Chapter 5: Who are the “Bad Kids”?: Portraits of Alternative School Students written with Sean A. Forbes
Chapter 6: Resistance and School-Based Practitioners
Chapter 7: Hitting Kids “Just Doesn’t Sit Well”: Resistance to Corporal Punishment written with Benjamin Arnberg
Part III: Reform
Chapter 8: Efforts Toward Reform
Chapter 9: A Portrait of Reform in Timber County written with Nanyamka A. Shukura, Sangah Lee, and Jasmine S. Betties
Part IV: Reparations
Chapter 10: The 4th R
Chapter 11: Self-Portraiture, Problematics Positions, and Politics
Bagget and Andrzejewski document the harms we do to students through racialized discipline, how students and educators resist, and how we can reform and repair our schools. Their argument is thorough, well-supported, and balanced. It shares an unflinching view of the humanity of students who resist and endure a system of school discipline built on white supremacy.
Hannah Carson Baggett and Carey E. Andrzejewski dare to tell the story of the school/prison nexus in Alabama.
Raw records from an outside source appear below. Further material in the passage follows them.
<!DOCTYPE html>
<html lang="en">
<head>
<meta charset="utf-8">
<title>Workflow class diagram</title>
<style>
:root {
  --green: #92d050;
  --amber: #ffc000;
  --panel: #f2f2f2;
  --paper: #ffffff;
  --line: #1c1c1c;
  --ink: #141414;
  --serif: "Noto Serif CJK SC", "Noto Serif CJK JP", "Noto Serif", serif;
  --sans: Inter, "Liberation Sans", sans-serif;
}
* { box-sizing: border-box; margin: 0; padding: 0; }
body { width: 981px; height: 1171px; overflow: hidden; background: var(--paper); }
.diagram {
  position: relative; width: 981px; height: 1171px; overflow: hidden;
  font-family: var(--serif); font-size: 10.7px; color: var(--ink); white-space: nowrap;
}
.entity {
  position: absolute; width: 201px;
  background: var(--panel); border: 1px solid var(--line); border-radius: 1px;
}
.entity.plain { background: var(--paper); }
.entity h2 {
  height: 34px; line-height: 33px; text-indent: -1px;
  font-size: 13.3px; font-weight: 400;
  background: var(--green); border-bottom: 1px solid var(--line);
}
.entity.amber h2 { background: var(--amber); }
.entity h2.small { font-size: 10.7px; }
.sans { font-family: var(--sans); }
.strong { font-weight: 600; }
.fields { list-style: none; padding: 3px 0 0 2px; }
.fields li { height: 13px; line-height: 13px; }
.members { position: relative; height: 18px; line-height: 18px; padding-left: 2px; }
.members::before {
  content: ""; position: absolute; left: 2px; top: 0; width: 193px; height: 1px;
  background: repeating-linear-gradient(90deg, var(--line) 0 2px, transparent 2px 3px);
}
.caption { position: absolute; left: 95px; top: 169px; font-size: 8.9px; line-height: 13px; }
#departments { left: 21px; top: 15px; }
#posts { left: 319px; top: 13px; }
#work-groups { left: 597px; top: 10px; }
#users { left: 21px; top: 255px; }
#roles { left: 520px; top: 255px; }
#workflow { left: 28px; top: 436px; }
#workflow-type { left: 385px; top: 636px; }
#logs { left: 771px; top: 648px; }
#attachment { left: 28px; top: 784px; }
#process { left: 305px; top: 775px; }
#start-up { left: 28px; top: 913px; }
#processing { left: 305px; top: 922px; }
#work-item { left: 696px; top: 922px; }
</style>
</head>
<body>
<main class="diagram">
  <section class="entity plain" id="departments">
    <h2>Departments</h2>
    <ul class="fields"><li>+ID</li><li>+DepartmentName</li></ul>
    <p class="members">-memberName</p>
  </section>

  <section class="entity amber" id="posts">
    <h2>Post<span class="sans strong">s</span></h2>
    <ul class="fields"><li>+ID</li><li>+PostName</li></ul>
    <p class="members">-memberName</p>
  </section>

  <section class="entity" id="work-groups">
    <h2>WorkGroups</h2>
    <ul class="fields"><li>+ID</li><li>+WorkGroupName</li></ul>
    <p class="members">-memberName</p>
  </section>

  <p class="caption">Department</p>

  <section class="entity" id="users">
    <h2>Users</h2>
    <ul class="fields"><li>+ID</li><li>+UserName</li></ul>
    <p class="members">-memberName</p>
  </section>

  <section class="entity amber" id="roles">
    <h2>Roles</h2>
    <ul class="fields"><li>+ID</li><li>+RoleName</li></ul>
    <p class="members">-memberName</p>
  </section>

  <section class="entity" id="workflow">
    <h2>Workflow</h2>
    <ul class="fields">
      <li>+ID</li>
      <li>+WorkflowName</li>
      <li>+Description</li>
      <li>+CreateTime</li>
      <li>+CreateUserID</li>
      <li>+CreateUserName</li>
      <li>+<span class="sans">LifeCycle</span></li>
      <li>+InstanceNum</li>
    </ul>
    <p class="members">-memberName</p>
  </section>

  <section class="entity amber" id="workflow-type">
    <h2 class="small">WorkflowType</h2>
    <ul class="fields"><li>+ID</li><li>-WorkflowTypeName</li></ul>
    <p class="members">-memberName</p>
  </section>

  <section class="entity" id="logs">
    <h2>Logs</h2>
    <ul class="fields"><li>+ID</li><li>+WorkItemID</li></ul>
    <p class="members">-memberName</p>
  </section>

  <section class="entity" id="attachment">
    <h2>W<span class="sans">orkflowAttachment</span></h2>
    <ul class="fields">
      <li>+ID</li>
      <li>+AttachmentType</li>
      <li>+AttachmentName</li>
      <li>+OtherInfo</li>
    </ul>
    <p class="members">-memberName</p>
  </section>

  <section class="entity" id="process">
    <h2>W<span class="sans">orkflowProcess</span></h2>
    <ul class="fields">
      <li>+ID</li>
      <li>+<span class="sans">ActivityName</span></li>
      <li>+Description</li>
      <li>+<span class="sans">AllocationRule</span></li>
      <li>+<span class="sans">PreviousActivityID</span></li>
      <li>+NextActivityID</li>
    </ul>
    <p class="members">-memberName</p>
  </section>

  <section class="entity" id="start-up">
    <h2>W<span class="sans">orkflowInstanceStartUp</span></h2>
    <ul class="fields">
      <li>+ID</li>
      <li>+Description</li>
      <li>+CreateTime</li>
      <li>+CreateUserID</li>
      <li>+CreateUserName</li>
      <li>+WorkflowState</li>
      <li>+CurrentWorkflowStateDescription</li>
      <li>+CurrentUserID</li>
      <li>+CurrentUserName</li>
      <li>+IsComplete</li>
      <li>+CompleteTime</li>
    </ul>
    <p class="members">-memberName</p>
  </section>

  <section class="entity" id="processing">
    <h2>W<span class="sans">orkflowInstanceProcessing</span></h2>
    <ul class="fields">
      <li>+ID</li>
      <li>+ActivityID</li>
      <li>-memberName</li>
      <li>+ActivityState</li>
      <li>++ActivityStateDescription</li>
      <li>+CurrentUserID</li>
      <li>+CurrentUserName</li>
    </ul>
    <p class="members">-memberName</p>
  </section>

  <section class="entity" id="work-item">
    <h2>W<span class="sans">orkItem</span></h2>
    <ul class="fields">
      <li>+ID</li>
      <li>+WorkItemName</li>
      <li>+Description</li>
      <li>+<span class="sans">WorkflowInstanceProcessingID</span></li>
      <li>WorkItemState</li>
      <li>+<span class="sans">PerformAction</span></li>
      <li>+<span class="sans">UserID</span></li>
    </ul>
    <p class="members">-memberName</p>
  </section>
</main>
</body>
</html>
Given the fact that this happens in the state with the highest rate of prison deaths in the country, they offer a challenge to those who say they are concerned with justice: we will either accept the violence of white supremacy against the Black body in schools as truth or engage in practices that actively seek to dismantle and abolish a system centered in human subjugation and isolation.